╭─ EXTRACTED ENTRIES

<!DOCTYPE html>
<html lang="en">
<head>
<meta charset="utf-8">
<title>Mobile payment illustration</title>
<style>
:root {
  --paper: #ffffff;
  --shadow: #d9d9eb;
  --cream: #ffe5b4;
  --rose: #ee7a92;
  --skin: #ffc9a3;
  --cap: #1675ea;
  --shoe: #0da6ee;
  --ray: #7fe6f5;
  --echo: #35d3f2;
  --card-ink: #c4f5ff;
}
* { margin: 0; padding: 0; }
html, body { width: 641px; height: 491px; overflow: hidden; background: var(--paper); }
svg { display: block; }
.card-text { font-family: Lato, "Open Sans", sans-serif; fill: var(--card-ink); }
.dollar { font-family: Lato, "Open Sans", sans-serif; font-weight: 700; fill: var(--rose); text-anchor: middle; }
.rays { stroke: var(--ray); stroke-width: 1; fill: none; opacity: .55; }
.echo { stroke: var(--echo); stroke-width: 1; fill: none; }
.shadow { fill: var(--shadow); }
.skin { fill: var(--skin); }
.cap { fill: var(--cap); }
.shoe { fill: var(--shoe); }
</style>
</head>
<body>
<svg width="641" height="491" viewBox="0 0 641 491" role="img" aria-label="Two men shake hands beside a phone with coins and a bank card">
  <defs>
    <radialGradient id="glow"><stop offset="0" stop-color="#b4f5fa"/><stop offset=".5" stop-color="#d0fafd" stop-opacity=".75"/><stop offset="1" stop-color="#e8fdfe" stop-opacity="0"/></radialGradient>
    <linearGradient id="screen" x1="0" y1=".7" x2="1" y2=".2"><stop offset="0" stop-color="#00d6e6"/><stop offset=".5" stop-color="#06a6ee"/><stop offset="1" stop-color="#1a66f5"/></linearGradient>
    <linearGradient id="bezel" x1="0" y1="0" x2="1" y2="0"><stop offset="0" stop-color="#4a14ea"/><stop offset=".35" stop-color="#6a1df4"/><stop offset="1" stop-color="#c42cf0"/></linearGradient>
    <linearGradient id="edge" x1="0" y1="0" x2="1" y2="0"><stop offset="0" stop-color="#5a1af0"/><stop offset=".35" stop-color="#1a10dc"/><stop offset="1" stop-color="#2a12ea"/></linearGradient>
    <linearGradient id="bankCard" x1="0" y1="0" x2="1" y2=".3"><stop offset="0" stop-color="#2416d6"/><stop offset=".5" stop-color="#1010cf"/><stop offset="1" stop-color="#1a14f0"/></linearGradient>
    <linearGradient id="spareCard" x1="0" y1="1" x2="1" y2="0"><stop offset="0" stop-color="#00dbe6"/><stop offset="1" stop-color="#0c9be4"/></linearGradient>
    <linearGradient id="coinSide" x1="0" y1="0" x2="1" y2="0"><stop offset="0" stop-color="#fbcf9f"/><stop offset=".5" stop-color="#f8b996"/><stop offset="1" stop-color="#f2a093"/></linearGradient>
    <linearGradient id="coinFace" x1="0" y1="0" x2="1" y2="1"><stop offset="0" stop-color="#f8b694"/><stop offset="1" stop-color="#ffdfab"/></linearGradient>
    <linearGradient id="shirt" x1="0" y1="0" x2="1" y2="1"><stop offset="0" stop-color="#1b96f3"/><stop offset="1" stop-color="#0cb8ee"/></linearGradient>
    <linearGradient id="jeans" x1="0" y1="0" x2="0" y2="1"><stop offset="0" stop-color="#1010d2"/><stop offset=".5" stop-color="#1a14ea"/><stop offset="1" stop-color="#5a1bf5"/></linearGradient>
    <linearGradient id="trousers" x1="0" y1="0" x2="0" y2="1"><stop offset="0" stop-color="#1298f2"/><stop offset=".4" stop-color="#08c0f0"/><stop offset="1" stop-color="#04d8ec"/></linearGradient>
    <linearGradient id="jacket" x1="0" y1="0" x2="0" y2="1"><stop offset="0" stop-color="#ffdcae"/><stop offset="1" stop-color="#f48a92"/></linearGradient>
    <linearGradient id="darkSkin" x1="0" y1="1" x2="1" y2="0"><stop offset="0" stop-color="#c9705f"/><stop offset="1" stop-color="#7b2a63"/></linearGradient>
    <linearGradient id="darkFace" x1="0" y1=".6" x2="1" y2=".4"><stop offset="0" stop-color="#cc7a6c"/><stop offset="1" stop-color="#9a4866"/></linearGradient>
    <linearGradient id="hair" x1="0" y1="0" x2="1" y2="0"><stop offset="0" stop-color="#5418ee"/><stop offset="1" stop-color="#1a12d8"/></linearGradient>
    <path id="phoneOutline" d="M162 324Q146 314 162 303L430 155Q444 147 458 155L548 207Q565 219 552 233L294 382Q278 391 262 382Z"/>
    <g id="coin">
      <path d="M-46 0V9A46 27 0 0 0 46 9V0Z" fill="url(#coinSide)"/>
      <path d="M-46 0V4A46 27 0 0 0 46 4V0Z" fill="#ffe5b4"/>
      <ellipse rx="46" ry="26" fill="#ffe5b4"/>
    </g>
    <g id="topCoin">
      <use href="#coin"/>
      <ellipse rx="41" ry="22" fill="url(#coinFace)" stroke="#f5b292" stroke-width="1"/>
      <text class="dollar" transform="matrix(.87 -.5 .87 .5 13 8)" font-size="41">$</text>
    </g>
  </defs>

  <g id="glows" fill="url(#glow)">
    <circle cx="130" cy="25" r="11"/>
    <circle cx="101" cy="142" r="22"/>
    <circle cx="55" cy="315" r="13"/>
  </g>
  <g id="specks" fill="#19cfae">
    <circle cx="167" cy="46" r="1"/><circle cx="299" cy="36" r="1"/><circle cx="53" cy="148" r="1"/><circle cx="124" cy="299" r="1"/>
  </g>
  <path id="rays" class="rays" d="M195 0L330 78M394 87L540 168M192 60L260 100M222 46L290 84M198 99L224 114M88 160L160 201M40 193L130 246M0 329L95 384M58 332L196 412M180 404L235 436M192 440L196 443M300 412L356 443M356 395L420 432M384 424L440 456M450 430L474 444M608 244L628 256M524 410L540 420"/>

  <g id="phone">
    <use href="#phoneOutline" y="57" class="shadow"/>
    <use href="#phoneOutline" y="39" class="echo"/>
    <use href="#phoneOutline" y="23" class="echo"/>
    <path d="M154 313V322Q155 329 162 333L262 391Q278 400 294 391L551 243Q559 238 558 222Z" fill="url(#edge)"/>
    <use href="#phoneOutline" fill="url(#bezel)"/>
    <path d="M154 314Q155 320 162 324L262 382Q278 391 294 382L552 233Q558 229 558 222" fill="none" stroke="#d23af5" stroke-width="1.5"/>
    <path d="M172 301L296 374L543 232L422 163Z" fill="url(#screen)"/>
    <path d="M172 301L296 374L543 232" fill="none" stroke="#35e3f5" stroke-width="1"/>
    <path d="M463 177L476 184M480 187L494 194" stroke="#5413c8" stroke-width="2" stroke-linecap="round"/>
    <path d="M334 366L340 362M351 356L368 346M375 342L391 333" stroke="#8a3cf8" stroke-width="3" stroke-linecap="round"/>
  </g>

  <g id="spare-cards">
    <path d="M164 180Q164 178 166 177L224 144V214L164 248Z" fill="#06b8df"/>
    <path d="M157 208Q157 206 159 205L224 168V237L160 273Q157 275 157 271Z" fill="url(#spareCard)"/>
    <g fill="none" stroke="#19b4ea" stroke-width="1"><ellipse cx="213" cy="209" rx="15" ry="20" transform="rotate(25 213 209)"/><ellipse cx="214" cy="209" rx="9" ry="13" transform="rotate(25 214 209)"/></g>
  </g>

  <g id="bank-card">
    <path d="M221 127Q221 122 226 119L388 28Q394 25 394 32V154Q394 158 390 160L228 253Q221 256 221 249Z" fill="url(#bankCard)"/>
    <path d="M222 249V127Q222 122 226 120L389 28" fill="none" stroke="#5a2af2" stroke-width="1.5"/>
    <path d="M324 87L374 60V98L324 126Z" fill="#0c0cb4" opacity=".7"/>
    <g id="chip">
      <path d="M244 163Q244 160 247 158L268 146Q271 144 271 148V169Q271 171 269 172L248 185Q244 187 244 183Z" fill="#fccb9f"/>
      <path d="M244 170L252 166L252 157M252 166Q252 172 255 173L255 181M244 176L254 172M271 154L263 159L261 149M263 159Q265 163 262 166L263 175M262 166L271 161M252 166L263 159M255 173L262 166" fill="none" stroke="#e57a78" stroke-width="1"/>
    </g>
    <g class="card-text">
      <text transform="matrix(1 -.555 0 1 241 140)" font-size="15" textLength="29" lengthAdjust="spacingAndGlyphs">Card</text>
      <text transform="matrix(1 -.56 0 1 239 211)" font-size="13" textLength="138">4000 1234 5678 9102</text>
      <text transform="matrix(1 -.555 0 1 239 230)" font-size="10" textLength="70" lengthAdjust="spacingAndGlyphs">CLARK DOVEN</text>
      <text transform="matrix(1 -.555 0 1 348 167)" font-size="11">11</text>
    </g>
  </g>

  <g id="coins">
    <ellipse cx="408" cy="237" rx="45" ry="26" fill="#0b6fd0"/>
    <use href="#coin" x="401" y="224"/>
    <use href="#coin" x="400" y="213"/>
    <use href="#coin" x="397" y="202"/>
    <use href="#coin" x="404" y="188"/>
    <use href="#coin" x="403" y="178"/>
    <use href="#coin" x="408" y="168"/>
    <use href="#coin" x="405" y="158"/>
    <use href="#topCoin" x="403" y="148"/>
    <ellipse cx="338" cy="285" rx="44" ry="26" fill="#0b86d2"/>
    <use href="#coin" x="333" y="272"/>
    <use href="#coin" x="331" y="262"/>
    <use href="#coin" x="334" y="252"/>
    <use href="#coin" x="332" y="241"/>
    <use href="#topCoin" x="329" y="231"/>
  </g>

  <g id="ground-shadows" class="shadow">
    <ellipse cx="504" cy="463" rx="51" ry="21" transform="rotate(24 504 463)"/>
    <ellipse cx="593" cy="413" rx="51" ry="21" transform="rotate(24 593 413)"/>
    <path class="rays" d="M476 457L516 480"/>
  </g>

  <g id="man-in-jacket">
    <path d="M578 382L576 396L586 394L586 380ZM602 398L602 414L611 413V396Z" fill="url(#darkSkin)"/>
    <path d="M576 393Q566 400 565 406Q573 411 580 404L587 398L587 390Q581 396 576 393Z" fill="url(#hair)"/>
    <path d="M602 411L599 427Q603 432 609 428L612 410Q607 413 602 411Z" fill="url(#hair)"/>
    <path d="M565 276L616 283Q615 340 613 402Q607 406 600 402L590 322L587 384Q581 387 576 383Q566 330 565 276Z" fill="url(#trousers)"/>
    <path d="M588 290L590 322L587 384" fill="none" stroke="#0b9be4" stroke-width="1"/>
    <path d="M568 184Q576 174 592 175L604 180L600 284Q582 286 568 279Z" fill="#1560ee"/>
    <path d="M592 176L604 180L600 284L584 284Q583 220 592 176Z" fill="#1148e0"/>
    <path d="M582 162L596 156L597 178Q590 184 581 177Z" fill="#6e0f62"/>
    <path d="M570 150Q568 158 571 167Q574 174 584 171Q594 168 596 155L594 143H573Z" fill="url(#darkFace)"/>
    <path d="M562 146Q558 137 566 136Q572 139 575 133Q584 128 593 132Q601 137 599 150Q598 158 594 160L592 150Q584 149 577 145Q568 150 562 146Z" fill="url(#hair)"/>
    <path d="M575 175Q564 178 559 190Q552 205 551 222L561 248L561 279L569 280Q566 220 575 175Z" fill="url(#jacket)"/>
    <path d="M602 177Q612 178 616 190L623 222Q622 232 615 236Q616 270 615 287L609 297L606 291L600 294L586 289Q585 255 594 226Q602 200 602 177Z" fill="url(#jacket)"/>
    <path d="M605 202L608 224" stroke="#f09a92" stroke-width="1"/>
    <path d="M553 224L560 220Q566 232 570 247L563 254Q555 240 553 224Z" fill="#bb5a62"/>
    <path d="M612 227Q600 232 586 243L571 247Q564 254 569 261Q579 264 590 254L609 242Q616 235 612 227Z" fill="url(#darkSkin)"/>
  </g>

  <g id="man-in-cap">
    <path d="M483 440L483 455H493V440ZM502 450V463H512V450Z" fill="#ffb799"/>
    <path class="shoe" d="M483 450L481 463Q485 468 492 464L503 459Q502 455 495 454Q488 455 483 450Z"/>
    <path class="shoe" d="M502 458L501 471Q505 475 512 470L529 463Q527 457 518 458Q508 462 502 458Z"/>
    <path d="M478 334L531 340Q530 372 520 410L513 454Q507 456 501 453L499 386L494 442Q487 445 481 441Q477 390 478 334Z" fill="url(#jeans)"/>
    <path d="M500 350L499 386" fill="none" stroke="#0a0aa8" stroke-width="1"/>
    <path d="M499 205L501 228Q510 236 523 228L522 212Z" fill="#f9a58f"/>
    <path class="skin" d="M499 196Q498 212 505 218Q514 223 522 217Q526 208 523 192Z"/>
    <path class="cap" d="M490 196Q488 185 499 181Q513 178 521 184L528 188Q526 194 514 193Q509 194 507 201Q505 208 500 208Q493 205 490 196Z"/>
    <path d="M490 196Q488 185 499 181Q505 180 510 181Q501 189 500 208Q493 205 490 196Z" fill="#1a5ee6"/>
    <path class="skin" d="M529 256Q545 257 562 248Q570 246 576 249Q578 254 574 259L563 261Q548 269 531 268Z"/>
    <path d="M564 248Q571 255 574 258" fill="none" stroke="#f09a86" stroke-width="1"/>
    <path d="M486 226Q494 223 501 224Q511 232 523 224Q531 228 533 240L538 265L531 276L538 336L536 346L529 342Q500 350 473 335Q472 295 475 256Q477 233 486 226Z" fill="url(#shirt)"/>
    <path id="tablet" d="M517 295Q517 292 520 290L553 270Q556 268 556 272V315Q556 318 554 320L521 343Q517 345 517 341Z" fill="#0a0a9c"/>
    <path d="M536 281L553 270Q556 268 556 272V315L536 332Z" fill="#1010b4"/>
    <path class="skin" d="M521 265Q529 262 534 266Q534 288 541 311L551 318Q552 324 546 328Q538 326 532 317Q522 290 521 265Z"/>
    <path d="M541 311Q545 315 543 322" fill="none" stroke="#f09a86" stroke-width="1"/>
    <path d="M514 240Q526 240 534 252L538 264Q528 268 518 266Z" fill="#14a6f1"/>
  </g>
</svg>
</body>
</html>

╰─

*WORK INSTRUCTION*
If a line of the listing above holds the string "font", copy it.

*PROBLEM SOLUTION*
.card-text { font-family: Lato, "Open Sans", sans-serif; fill: var(--card-ink); }
.dollar { font-family: Lato, "Open Sans", sans-serif; font-weight: 700; fill: var(--rose); text-anchor: middle; }
      <text class="dollar" transform="matrix(.87 -.5 .87 .5 13 8)" font-size="41">$</text>
      <text transform="matrix(1 -.555 0 1 241 140)" font-size="15" textLength="29" lengthAdjust="spacingAndGlyphs">Card</text>
      <text transform="matrix(1 -.56 0 1 239 211)" font-size="13" textLength="138">4000 1234 5678 9102</text>
      <text transform="matrix(1 -.555 0 1 239 230)" font-size="10" textLength="70" lengthAdjust="spacingAndGlyphs">CLARK DOVEN</text>
      <text transform="matrix(1 -.555 0 1 348 167)" font-size="11">11</text>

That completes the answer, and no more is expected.